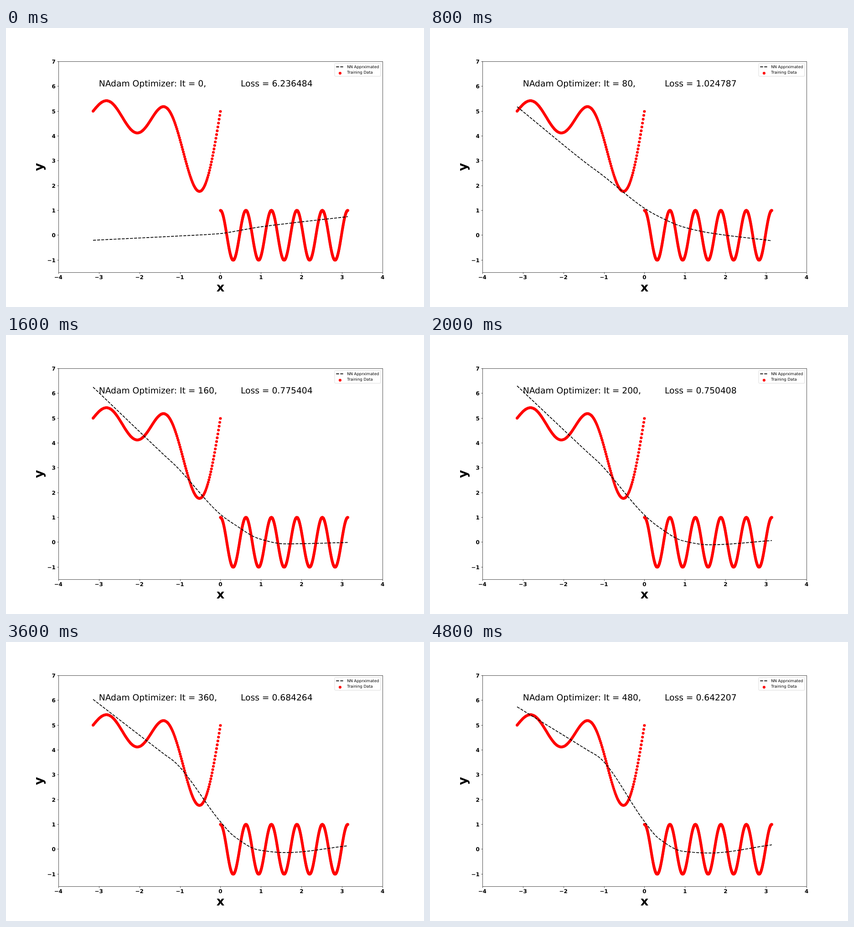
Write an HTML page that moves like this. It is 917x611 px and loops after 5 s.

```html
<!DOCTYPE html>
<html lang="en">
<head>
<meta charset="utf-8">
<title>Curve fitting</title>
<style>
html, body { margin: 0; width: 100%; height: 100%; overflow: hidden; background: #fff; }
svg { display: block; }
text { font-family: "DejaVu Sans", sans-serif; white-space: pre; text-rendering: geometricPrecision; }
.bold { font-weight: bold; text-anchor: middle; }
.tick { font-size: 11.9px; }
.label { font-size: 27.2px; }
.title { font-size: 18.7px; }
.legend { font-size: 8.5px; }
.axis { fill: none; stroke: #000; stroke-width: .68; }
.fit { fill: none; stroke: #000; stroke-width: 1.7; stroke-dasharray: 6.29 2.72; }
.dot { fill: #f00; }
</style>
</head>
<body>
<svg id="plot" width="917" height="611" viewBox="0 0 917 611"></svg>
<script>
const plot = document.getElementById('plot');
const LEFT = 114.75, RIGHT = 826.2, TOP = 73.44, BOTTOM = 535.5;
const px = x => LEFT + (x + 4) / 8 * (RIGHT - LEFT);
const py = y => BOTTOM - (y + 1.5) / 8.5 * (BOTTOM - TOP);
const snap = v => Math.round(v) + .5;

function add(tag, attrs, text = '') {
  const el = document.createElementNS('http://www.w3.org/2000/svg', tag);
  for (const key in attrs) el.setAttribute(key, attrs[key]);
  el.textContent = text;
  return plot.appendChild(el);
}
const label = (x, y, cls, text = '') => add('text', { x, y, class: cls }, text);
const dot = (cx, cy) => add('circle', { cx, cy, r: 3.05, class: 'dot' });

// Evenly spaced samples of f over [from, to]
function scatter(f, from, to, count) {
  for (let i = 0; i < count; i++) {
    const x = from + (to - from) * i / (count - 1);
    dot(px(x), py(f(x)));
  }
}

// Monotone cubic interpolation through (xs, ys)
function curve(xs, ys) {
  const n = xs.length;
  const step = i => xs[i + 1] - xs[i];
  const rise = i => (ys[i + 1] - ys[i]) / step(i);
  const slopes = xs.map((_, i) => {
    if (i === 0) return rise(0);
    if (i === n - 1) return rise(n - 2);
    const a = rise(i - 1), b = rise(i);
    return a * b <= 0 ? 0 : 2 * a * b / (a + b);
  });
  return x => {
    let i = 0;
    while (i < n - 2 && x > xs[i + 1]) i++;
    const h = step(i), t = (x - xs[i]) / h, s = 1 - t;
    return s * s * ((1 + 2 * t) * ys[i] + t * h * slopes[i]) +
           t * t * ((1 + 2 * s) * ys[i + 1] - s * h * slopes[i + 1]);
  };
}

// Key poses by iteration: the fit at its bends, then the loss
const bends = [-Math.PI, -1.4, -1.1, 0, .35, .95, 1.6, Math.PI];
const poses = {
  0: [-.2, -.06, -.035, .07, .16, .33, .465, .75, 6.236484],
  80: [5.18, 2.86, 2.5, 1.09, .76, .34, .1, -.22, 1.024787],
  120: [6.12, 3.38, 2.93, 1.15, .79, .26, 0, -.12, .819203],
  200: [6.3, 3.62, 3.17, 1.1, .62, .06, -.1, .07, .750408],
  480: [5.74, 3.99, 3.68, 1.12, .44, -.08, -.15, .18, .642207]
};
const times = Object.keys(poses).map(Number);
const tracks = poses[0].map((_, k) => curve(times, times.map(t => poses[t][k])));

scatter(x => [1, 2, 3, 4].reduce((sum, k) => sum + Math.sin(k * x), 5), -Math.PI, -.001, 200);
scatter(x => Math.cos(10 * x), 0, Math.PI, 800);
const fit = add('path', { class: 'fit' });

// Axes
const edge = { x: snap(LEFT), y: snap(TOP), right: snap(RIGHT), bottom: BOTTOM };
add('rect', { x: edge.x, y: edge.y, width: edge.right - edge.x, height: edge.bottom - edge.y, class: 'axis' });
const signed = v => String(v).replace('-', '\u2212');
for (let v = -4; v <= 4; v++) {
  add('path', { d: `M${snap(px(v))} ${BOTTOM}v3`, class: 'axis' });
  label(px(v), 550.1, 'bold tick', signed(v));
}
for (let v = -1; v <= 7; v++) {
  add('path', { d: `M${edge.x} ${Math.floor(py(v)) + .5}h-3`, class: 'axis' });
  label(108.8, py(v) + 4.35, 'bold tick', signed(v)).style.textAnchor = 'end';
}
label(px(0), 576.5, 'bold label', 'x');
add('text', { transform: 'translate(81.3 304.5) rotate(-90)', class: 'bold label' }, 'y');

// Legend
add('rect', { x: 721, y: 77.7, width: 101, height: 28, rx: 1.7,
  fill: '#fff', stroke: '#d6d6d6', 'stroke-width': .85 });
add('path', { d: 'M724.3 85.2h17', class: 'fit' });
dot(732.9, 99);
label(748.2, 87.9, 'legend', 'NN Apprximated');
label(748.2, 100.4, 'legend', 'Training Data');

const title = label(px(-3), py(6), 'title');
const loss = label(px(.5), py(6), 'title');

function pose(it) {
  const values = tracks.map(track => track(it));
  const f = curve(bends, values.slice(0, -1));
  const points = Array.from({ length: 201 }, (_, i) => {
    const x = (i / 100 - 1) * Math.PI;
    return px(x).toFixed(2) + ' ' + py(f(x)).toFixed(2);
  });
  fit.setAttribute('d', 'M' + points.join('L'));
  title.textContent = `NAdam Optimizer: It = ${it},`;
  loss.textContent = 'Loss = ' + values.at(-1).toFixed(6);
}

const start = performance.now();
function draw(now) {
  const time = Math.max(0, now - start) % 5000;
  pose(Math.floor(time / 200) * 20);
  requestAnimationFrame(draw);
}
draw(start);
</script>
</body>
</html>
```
☆ ☆ ☆
- **WHAT TO DO**
The answer should be an exact copy of the material, with its pictures removed.

- **SOLUTION TO THIS PROBLEM**
Write an HTML page that moves like this. It is 917x611 px and loops after 5 s.

```html
<!DOCTYPE html>
<html lang="en">
<head>
<meta charset="utf-8">
<title>Curve fitting</title>
<style>
html, body { margin: 0; width: 100%; height: 100%; overflow: hidden; background: #fff; }
svg { display: block; }
text { font-family: "DejaVu Sans", sans-serif; white-space: pre; text-rendering: geometricPrecision; }
.bold { font-weight: bold; text-anchor: middle; }
.tick { font-size: 11.9px; }
.label { font-size: 27.2px; }
.title { font-size: 18.7px; }
.legend { font-size: 8.5px; }
.axis { fill: none; stroke: #000; stroke-width: .68; }
.fit { fill: none; stroke: #000; stroke-width: 1.7; stroke-dasharray: 6.29 2.72; }
.dot { fill: #f00; }
</style>
</head>
<body>
<svg id="plot" width="917" height="611" viewBox="0 0 917 611"></svg>
<script>
const plot = document.getElementById('plot');
const LEFT = 114.75, RIGHT = 826.2, TOP = 73.44, BOTTOM = 535.5;
const px = x => LEFT + (x + 4) / 8 * (RIGHT - LEFT);
const py = y => BOTTOM - (y + 1.5) / 8.5 * (BOTTOM - TOP);
const snap = v => Math.round(v) + .5;

function add(tag, attrs, text = '') {
  const el = document.createElementNS('http://www.w3.org/2000/svg', tag);
  for (const key in attrs) el.setAttribute(key, attrs[key]);
  el.textContent = text;
  return plot.appendChild(el);
}
const label = (x, y, cls, text = '') => add('text', { x, y, class: cls }, text);
const dot = (cx, cy) => add('circle', { cx, cy, r: 3.05, class: 'dot' });

// Evenly spaced samples of f over [from, to]
function scatter(f, from, to, count) {
  for (let i = 0; i < count; i++) {
    const x = from + (to - from) * i / (count - 1);
    dot(px(x), py(f(x)));
  }
}

// Monotone cubic interpolation through (xs, ys)
function curve(xs, ys) {
  const n = xs.length;
  const step = i => xs[i + 1] - xs[i];
  const rise = i => (ys[i + 1] - ys[i]) / step(i);
  const slopes = xs.map((_, i) => {
    if (i === 0) return rise(0);
    if (i === n - 1) return rise(n - 2);
    const a = rise(i - 1), b = rise(i);
    return a * b <= 0 ? 0 : 2 * a * b / (a + b);
  });
  return x => {
    let i = 0;
    while (i < n - 2 && x > xs[i + 1]) i++;
    const h = step(i), t = (x - xs[i]) / h, s = 1 - t;
    return s * s * ((1 + 2 * t) * ys[i] + t * h * slopes[i]) +
           t * t * ((1 + 2 * s) * ys[i + 1] - s * h * slopes[i + 1]);
  };
}

// Key poses by iteration: the fit at its bends, then the loss
const bends = [-Math.PI, -1.4, -1.1, 0, .35, .95, 1.6, Math.PI];
const poses = {
  0: [-.2, -.06, -.035, .07, .16, .33, .465, .75, 6.236484],
  80: [5.18, 2.86, 2.5, 1.09, .76, .34, .1, -.22, 1.024787],
  120: [6.12, 3.38, 2.93, 1.15, .79, .26, 0, -.12, .819203],
  200: [6.3, 3.62, 3.17, 1.1, .62, .06, -.1, .07, .750408],
  480: [5.74, 3.99, 3.68, 1.12, .44, -.08, -.15, .18, .642207]
};
const times = Object.keys(poses).map(Number);
const tracks = poses[0].map((_, k) => curve(times, times.map(t => poses[t][k])));

scatter(x => [1, 2, 3, 4].reduce((sum, k) => sum + Math.sin(k * x), 5), -Math.PI, -.001, 200);
scatter(x => Math.cos(10 * x), 0, Math.PI, 800);
const fit = add('path', { class: 'fit' });

// Axes
const edge = { x: snap(LEFT), y: snap(TOP), right: snap(RIGHT), bottom: BOTTOM };
add('rect', { x: edge.x, y: edge.y, width: edge.right - edge.x, height: edge.bottom - edge.y, class: 'axis' });
const signed = v => String(v).replace('-', '\u2212');
for (let v = -4; v <= 4; v++) {
  add('path', { d: `M${snap(px(v))} ${BOTTOM}v3`, class: 'axis' });
  label(px(v), 550.1, 'bold tick', signed(v));
}
for (let v = -1; v <= 7; v++) {
  add('path', { d: `M${edge.x} ${Math.floor(py(v)) + .5}h-3`, class: 'axis' });
  label(108.8, py(v) + 4.35, 'bold tick', signed(v)).style.textAnchor = 'end';
}
label(px(0), 576.5, 'bold label', 'x');
add('text', { transform: 'translate(81.3 304.5) rotate(-90)', class: 'bold label' }, 'y');

// Legend
add('rect', { x: 721, y: 77.7, width: 101, height: 28, rx: 1.7,
  fill: '#fff', stroke: '#d6d6d6', 'stroke-width': .85 });
add('path', { d: 'M724.3 85.2h17', class: 'fit' });
dot(732.9, 99);
label(748.2, 87.9, 'legend', 'NN Apprximated');
label(748.2, 100.4, 'legend', 'Training Data');

const title = label(px(-3), py(6), 'title');
const loss = label(px(.5), py(6), 'title');

function pose(it) {
  const values = tracks.map(track => track(it));
  const f = curve(bends, values.slice(0, -1));
  const points = Array.from({ length: 201 }, (_, i) => {
    const x = (i / 100 - 1) * Math.PI;
    return px(x).toFixed(2) + ' ' + py(f(x)).toFixed(2);
  });
  fit.setAttribute('d', 'M' + points.join('L'));
  title.textContent = `NAdam Optimizer: It = ${it},`;
  loss.textContent = 'Loss = ' + values.at(-1).toFixed(6);
}

const start = performance.now();
function draw(now) {
  const time = Math.max(0, now - start) % 5000;
  pose(Math.floor(time / 200) * 20);
  requestAnimationFrame(draw);
}
draw(start);
</script>
</body>
</html>
```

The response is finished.